Federal drug sentencing is simultaneously difficult and unfair. Roughly half of the federal prison population today are drug offenders—most serving mandatory minimum sentences.
Why so many offenders in one crime category?
The answer: the 1982 political declaration of the “War on Drugs.” The Sentencing Project reports that the since this declaration, the number of drug offenders at both the federal and state levels “skyrocketed” from 41,000 to a half million in 2014.
The unchecked mandatory minimums and the abolition of parole in the 1980s are the primary reasons for the accelerated growth of the federal prison population. The growth has been so cancerous that in 2014 the U.S. Sentencing Commission voted to reduce “excessive sentences” for 46,000 offenders.
Federal mandatory minimums are ruthless. They do not permit a judge to consider facts which would normally be considered in a fair sentencing process.
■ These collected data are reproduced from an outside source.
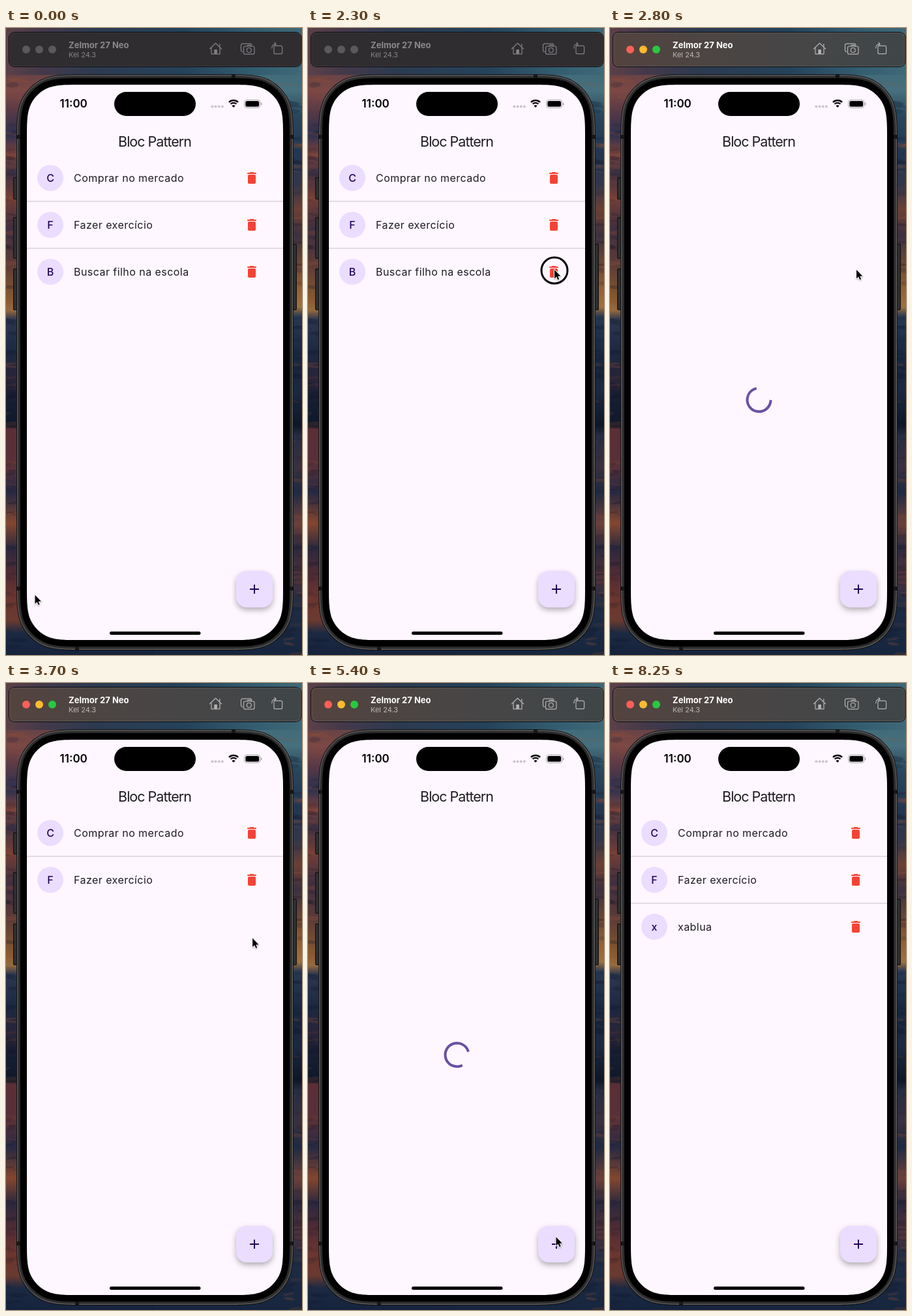
An HTML page with a canvas that plays this animation: 454x962 px, repeating every 8400 ms.

```html
<!DOCTYPE html>
<html lang="pt">
<head>
<meta charset="utf-8">
<title>Bloc Pattern</title>
<style>
html, body { margin: 0; width: 100%; height: 100%; overflow: hidden; background: #1a2236; }
canvas { display: block; width: 100vw; height: 100vh; }
</style>
</head>
<body>
<canvas id="stage" width="454" height="962"></canvas>
<script>
const W = 454, H = 962, LOOP = 8400, STEP = 100;
const canvas = document.getElementById('stage');
let ctx = canvas.getContext('2d');
const FONT = 'Inter, Roboto, sans-serif';

// Time of the main events, in ms
const ACTIVE = 2400, LOAD_MS = 1000;
const loads = [2375, 4710];
const clicks = [[2200, 2400], [4500, 4700]];

const tasks = ['Comprar no mercado', 'Fazer exercício'];

// Pointer keys: time, x, y
const pointer = [
  [0, 44.5, 870], [300, 44.5, 870], [1600, 378, 371], [3600, 378, 371],
  [4400, 380.5, 850], [6300, 380.5, 850], [6400, 380.5, 848],
  [6900, 380.5, 847.5], [7200, 166, 872], [7500, 166, 872], [8100, -16, 874]
];

const trash = new Path2D('M6 19c0 1.1.9 2 2 2h8c1.1 0 2-.9 2-2V9c0-1.1-.9-2-2-2H8c-1.1 0-2 .9-2 2v10z' +
  'M18 4h-2.5l-.71-.71c-.18-.18-.44-.29-.7-.29H9.91c-.26 0-.52.11-.7.29L8.5 4H6c-.55 0-1 .45-1 1s.45 1 1 1h12c.55 0 1-.45 1-1s-.45-1-1-1z');
const arrow = new Path2D('M0 0V13.4L3.1 10.6L5.1 15.2L7.2 14.3L5.2 9.8H9.5Z');

const clamp = v => Math.min(1, Math.max(0, v));
const smooth = v => v * v * (3 - 2 * v);

function seeded(seed) {
  return () => (seed = (seed * 16807) % 2147483647) / 2147483647;
}

function rect(x, y, w, h, r, fill) {
  ctx.beginPath();
  ctx.roundRect(x, y, w, h, r);
  if (fill) { ctx.fillStyle = fill; ctx.fill(); }
}

// Rectangle with continuous-curvature corners
function squircle(x, y, w, h, r, fill) {
  const corners = [[x + w, y, -1, 1, 0], [x + w, y + h, -1, -1, 1],
    [x, y + h, 1, -1, 0], [x, y, 1, 1, 1]];
  ctx.beginPath();
  for (const [cx, cy, sx, sy, swap] of corners) {
    const p = (a, b) => swap ? [cx + sx * b * r, cy + sy * a * r] : [cx + sx * a * r, cy + sy * b * r];
    ctx.lineTo(...p(1.5287, 0));
    ctx.bezierCurveTo(...p(1.0885, 0), ...p(.8684, 0), ...p(.6315, .0749));
    ctx.bezierCurveTo(...p(.3728, .1691), ...p(.1691, .3728), ...p(.0749, .6315));
    ctx.bezierCurveTo(...p(0, .8684), ...p(0, 1.0885), ...p(0, 1.5287));
  }
  ctx.fillStyle = fill;
  ctx.fill();
}

function disc(x, y, r, fill) {
  ctx.beginPath();
  ctx.arc(x, y, r, 0, Math.PI * 2);
  ctx.fillStyle = fill;
  ctx.fill();
}

function line(points) {
  ctx.beginPath();
  points.forEach(([x, y], i) => i ? ctx.lineTo(x, y) : ctx.moveTo(x, y));
  ctx.stroke();
}

function text(str, x, y, size, weight, fill, spacing = 0, align = 'left') {
  ctx.font = `${weight} ${size}px ${FONT}`;
  ctx.letterSpacing = spacing + 'px';
  ctx.textAlign = align;
  ctx.fillStyle = fill;
  ctx.fillText(str, x, y);
  ctx.letterSpacing = '0px';
}

function gradient(x0, y0, x1, y1, stops) {
  const g = ctx.createLinearGradient(x0, y0, x1, y1);
  stops.forEach(([p, c]) => g.addColorStop(p, c));
  return g;
}

function drawWallpaper() {
  const sides = [
    [0, [[0, '#43303c'], [.06, '#5c4048'], [.1, '#7c4844'], [.13, '#5c3a46'], [.17, '#2c3050'],
      [.2, '#80443c'], [.23, '#3a3044'], [.27, '#743e36'], [.32, '#402f40'], [.38, '#5e3c38'],
      [.43, '#86592f'], [.45, '#966a3e'], [.465, '#2c3650'], [.52, '#1c2741'], [.56, '#2a2438'],
      [.6, '#141d33'], [.633, '#10182a'], [.64, '#5c2e36'], [.7, '#56303a'], [.74, '#262842'],
      [.79, '#84462f'], [.83, '#2c283e'], [.87, '#502b34'], [.91, '#6c3530'], [.945, '#6a3a30'],
      [.965, '#1c2942'], [1, '#16233c']]],
    [W / 2, [[0, '#2f4a5c'], [.06, '#3f6878'], [.1, '#47707e'], [.14, '#28465c'], [.2, '#223652'],
      [.25, '#33364a'], [.29, '#6c4034'], [.33, '#3c3040'], [.38, '#724a34'], [.42, '#976434'],
      [.445, '#a0703e'], [.46, '#263852'], [.52, '#182840'], [.58, '#1a2840'], [.633, '#0e1728'],
      [.65, '#262c42'], [.7, '#3a3040'], [.74, '#1e2a42'], [.79, '#6c403a'], [.83, '#2a283e'],
      [.87, '#50323a'], [.92, '#1e2c44'], [1, '#16263e']]]
  ];
  for (const [x, stops] of sides) {
    ctx.fillStyle = gradient(0, 0, 0, H, stops);
    ctx.fillRect(x, 0, W / 2, H);
  }
  ctx.fillStyle = gradient(0, 0, W, 0, [[0, '#5c4048'], [.12, '#44394a'], [.3, '#2c3a50'],
    [.6, '#24425a'], [.85, '#345e70'], [1, '#3f6878']]);
  ctx.fillRect(0, 0, W, 72);

  // Cloud streaks
  const rnd = seeded(37);
  const tones = ['16,22,42', '150,78,50', '14,20,38'];
  for (let i = 0; i < 150; i++) {
    const x = (i % 2 ? W - 10 : 8) + (rnd() - .5) * 30;
    const y = 75 + rnd() * (H - 75);
    ctx.beginPath();
    ctx.ellipse(x, y, 8 + rnd() * 14, 1 + rnd() * 3, (rnd() - .5) * .4, 0, 7);
    ctx.fillStyle = `rgba(${tones[i % 3]},${.1 + rnd() * .2})`;
    ctx.fill();
  }
}

function drawPhone() {
  const buttons = [[11, 229, 34], [11, 290, 64], [11, 369, 64], [440, 331, 102]];
  for (const [x, y, h] of buttons) {
    rect(x, y, 6, h, 2, '#0d0d0e');
    rect(x + 1, y + 1, 4, h - 2, 1.5, '#302f31');
  }
  // Shells from the outer rim to the screen: distance from the screen edge, colour
  const shells = [[16, '#0b0b0c'], [15, '#6a696a'], [14, '#353536'], [12, '#282829'], [10, '#000'], [0, '#fef7ff']];
  for (const [d, fill] of shells) {
    squircle(32 - d, 87 - d, 393 + 2 * d, 852 + 2 * d, 55 + d, fill);
    if (d === 12) drawAntennas();
  }
}

function drawAntennas() {
  ctx.fillStyle = '#171718';
  for (const [x, y] of [[346, 72], [106, 949]]) ctx.fillRect(x, y, 6, 5);
  for (const y of [164, 857]) {
    ctx.fillRect(17, y, 5, 6);
    ctx.fillRect(435, y, 5, 6);
  }
}

function drawStatus() {
  text('11:00', 103.7, 122, 17, 600, '#000', 0, 'center');
  rect(166, 98, 125, 37, 18.5, '#000');
  for (let i = 0; i < 4; i++) disc(316.3 + i * 5.2, 120.6, 2, '#cbc5cc');

  ctx.strokeStyle = '#000';
  ctx.lineWidth = 2.3;
  for (const r of [10, 6.2]) {
    ctx.beginPath();
    ctx.arc(349, 121, r, -Math.PI * .75, -Math.PI * .25);
    ctx.stroke();
  }
  ctx.beginPath();
  ctx.moveTo(349, 122);
  ctx.arc(349, 122, 3.6, -Math.PI * .75, -Math.PI * .25);
  ctx.fillStyle = '#000';
  ctx.fill();

  rect(365.5, 110.3, 24.5, 12.2, 4);
  ctx.strokeStyle = '#a8a3a9';
  ctx.lineWidth = 1;
  ctx.stroke();
  rect(367.3, 112, 20.9, 8.8, 2.5, '#000');
  rect(391, 114.4, 1.4, 4, .7, '#a8a3a9');
}

function drawBar(active) {
  rect(4, 6, 449.5, 54, 9, '#09090b');
  rect(5, 7, 447.5, 52, 8, active ? '#686361' : '#454346');
  const fill = active
    ? gradient(5, 0, 453, 0, [[0, '#54433f'], [.3, '#4c4543'], [.65, '#464647'], [1, '#3f4648']])
    : '#2f2d30';
  rect(5.8, 7.8, 445.9, 50.4, 7.2, fill);
  const lights = active ? ['#ff5f57', '#febc2e', '#28c840'] : ['#5b595c', '#5b595c', '#5b595c'];
  lights.forEach((c, i) => disc(31 + i * 20, 33, 6, c));
  text('Zelmor 27 Neo', 96, 31, 13, 700, active ? '#fff' : '#8b898c');
  text('Kel 24.3', 96, 45, 11, 400, active ? '#bcb7b6' : '#87858a');

  const tone = active ? '#b6b2b1' : '#838185';
  ctx.strokeStyle = tone;
  ctx.lineWidth = 1.2;
  ctx.lineJoin = ctx.lineCap = 'round';
  // Home
  line([[312.5, 32], [321.5, 23.3], [330.5, 32]]);
  line([[315, 30.5], [315, 39.8], [328, 39.8], [328, 30.5]]);
  line([[327.8, 28.5], [327.8, 24.5]]);
  rect(319.3, 33, 4.6, 7, .8, tone);
  // Screenshot
  line([[363, 36.5], [361.5, 36.2], [360.5, 34.5], [360.5, 26], [362, 24.2], [375.5, 24.2], [377, 26]]);
  rect(364.5, 28, 16.5, 12.2, 2.5);
  ctx.stroke();
  line([[369.5, 28], [371, 26.3], [375, 26.3], [376.5, 28]]);
  ctx.beginPath();
  ctx.arc(372.8, 34, 3.5, 0, 7);
  ctx.stroke();
  // Rotate
  rect(411, 27.3, 12.6, 12.4, 2);
  ctx.stroke();
  ctx.beginPath();
  ctx.moveTo(407.8, 31);
  ctx.quadraticCurveTo(407.6, 24.8, 414, 24.6);
  ctx.stroke();
  line([[412, 22.5], [414.2, 24.6], [412, 26.8]]);
  ctx.lineCap = 'butt';
  ctx.lineJoin = 'miter';
}

function drawList(items) {
  items.forEach((name, i) => {
    const y = 230 + i * 72;
    disc(68, y, 20, '#eaddff');
    text(name[0], 68, y + 5.8, 16, 500, '#21005d', 0, 'center');
    text(name, 104, y + 5.8, 16, 400, '#1d1b20', .45);
    ctx.save();
    ctx.translate(365, y - 12);
    ctx.fillStyle = '#f44336';
    ctx.fill(trash);
    ctx.restore();
    if (i) {
      ctx.fillStyle = '#dcd5de';
      ctx.fillRect(32, y - 36.8, 393, 1.6);
    }
  });
}

// Material curve cubic-bezier(.4, 0, .2, 1)
function standardEase(x) {
  let lo = 0, hi = 1;
  for (let i = 0; i < 20; i++) {
    const s = (lo + hi) / 2, q = 1 - s;
    if (3 * q * q * s * .4 + 3 * q * s * s * .2 + s * s * s < x) lo = s; else hi = s;
  }
  return lo * lo * (3 - 2 * lo);
}

function drawSpinner(ms) {
  const cycle = (ms % 1333) / 1333, turn = (ms % 2222) / 2222;
  const head = standardEase(clamp(cycle * 2)), tail = standardEase(clamp(cycle * 2 - 1));
  const start = Math.PI * (-.5 + tail * 1.5 + turn * 2 + cycle * .5);
  const sweep = Math.max((head - tail) * 1.5 * Math.PI, .001);
  ctx.beginPath();
  ctx.arc(228.5, 570.5, 18, start, start + sweep);
  ctx.strokeStyle = '#6750a4';
  ctx.lineWidth = 4;
  ctx.lineCap = 'square';
  ctx.stroke();
  ctx.lineCap = 'butt';
}

function drawFab(t) {
  ctx.save();
  ctx.shadowColor = 'rgba(0,0,0,.3)';
  ctx.shadowBlur = 8;
  ctx.shadowOffsetY = 4;
  rect(353, 833, 56, 56, 16, '#eaddff');
  ctx.restore();

  const press = t - 4600;
  if (press >= 0 && press < 400) {
    const fade = 1 - clamp((press - 150) / 250);
    ctx.save();
    rect(353, 833, 56, 56, 16, `rgba(60,70,60,${.06 * fade})`);
    ctx.clip();
    disc(380, 853, 8 + press * .06 + Math.max(0, press - 100) * .12, `rgba(50,45,70,${.1 * fade})`);
    ctx.restore();
  }
  ctx.fillStyle = '#21005d';
  ctx.fillRect(374, 860, 14, 2);
  ctx.fillRect(380, 854, 2, 14);
}

function pointerAt(t) {
  let i = 1;
  while (i < pointer.length - 1 && pointer[i][0] < t) i++;
  const [t0, x0, y0] = pointer[i - 1], [t1, x1, y1] = pointer[i];
  const k = smooth(clamp((t - t0) / (t1 - t0)));
  return [x0 + (x1 - x0) * k, y0 + (y1 - y0) * k];
}

function drawPointer(t) {
  const [x, y] = pointerAt(t);
  if (clicks.some(([a, b]) => t >= a && t < b)) {
    ctx.beginPath();
    ctx.arc(x, y + 1, 20, 0, 7);
    ctx.strokeStyle = '#000';
    ctx.lineWidth = 3;
    ctx.stroke();
  }
  ctx.save();
  ctx.translate(x, y);
  ctx.shadowColor = 'rgba(0,0,0,.3)';
  ctx.shadowBlur = 2;
  ctx.shadowOffsetY = 1;
  ctx.strokeStyle = '#fff';
  ctx.lineWidth = 2;
  ctx.lineJoin = 'round';
  ctx.stroke(arrow);
  ctx.shadowColor = 'transparent';
  ctx.fillStyle = '#000';
  ctx.fill(arrow);
  ctx.restore();
}

function makeBackdrop() {
  const layer = document.createElement('canvas');
  layer.width = W;
  layer.height = H;
  const main = ctx;
  ctx = layer.getContext('2d');
  drawWallpaper();
  drawPhone();
  drawStatus();
  text('Bloc Pattern', 228, 182, 21.5, 400, '#1d1b20', -1, 'center');
  rect(159, 926, 139.5, 5, 2.5, '#000');
  ctx = main;
  return layer;
}

const backdrop = makeBackdrop();

function draw(t) {
  ctx.drawImage(backdrop, 0, 0);
  drawBar(t >= ACTIVE);
  const load = loads.find(s => t >= s && t < s + LOAD_MS);
  if (load !== undefined) drawSpinner(t - load);
  else if (t < loads[0]) drawList([...tasks, 'Buscar filho na escola']);
  else if (t < loads[1]) drawList(tasks);
  else drawList([...tasks, 'xablua']);
  drawFab(t);
  drawPointer(t);
}

function tick(now) {
  draw(Math.floor((now % LOOP) / STEP) * STEP);
  requestAnimationFrame(tick);
}
requestAnimationFrame(tick);
</script>
</body>
</html>
```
Federal judges’ hands are tied by statutory minimums and unyielding U.S. Sentencing Guidelines in most drug cases. That’s why many drug offenders, from small-time marijuana dealers to petty crack cocaine users, are serving harsher federal sentences than offenders convicted of sex offenses, terrorism, and other violent crimes such as murder.
What Are Mandatory Minimums?
Mandatory minimums are sentencing laws that require a specific minimum prison term be imposed on offenders convicted of certain federal crimes. They are inflexible. They are specifically tailored to remove a judge’s discretion—the ability to fashion an individualized sentence based upon a broad set of facts—and they have a singular purpose: to ensure that certain offenders, mostly those convicted of drug offenses, spend a specific amount of time in prison.
Mandatory minimums actually have a long history in American criminal justice. In the beginning, however, offenses that carried a mandatory minimum were few in number: they were either severe violent crimes (murder, rape) or crimes against the government (treason, internal revenue collection, counterfeiting, and so on). Many of these mandatory minimums still exist today, but over time through politically inspired wars on crime and drugs more offenses have been added to that original list.
Here is a quick timeline on mandatory minimums:
In the 1950s, Congress tried to enact mandatory minimums for very specific drug crimes (selling heroin to a minor, possession narcotics on a vessel, etc.).
But in 1970, all mandatory minimum penalties for drug offenses were repealed.
Then came the 1982 “War on Drugs” which breathed new life into the mandatory minimum sentencing scheme—and mandatory minimums have since been broadly expanded to a host of drug-related offenses.
While mandatory minimums have been altered over the past few decades, for the most part they still reflect the harsh mindset of the 1980s, with incredibly severe penalties. Sentencing for drug crimes is based on the amount and type of drugs involved, and usually only concerns drug trafficking offenses. The minimum will increase significantly if:
- Death or serious bodily injury results from the use of the drug
- The offense is the offender’s second conviction
- Drugs are imported or exported out of the country
Each type of crime has a specific mandatory minimum sentence, so let’s go over a few choice examples.
If you are convicted for manufacturing, distributing, or possession with the intent to distribute at least 100 grams of heroin, 500 grams of cocaine, or 100 kilograms of marijuana, you will have to serve at least 5 years in prison. But only if the offense did not result in any serious injury or bodily harm. If bodily harm or injury was involved, you will have to serve at least 20 years in prison. For a second offense in which bodily harm was involved in both cases, you will have to serve a life sentence.
If you are convicted of manufacturing, distributing, or possessing with the intent to distribute any amount of a Schedule I or II drug, GHB, or synthetic drugs, and death or bodily injury is involved in the use of those drugs, you will have to serve over 20 years in prison.
Remember, these are minimums—and their very harshness requires the assistance of an experienced drug crimes attorney.
These sentences are only the starting point for drug conviction sentencing. Although you will face a minimum jail sentence of 5 years, a judge could sentence you to jail for even more time based on the circumstances. Offenders serving mandatory minimum sentences are also not eligible for parole.
Mandatory minimums require offenders to serve ridiculous sentences based on policies from over 30 years ago. They’re not fair. They need to be changed. And people working towards this.
But none of that will matter if you are charged and convicted right now. Being forced to serve a lengthy minimum sentence can have a profound effect on the rest of your life. If you are charged, you need the strongest defense possible to protect your rights and minimize the damage. Contact a knowledgeable federal defense lawyer today to start crafting your defense strategy.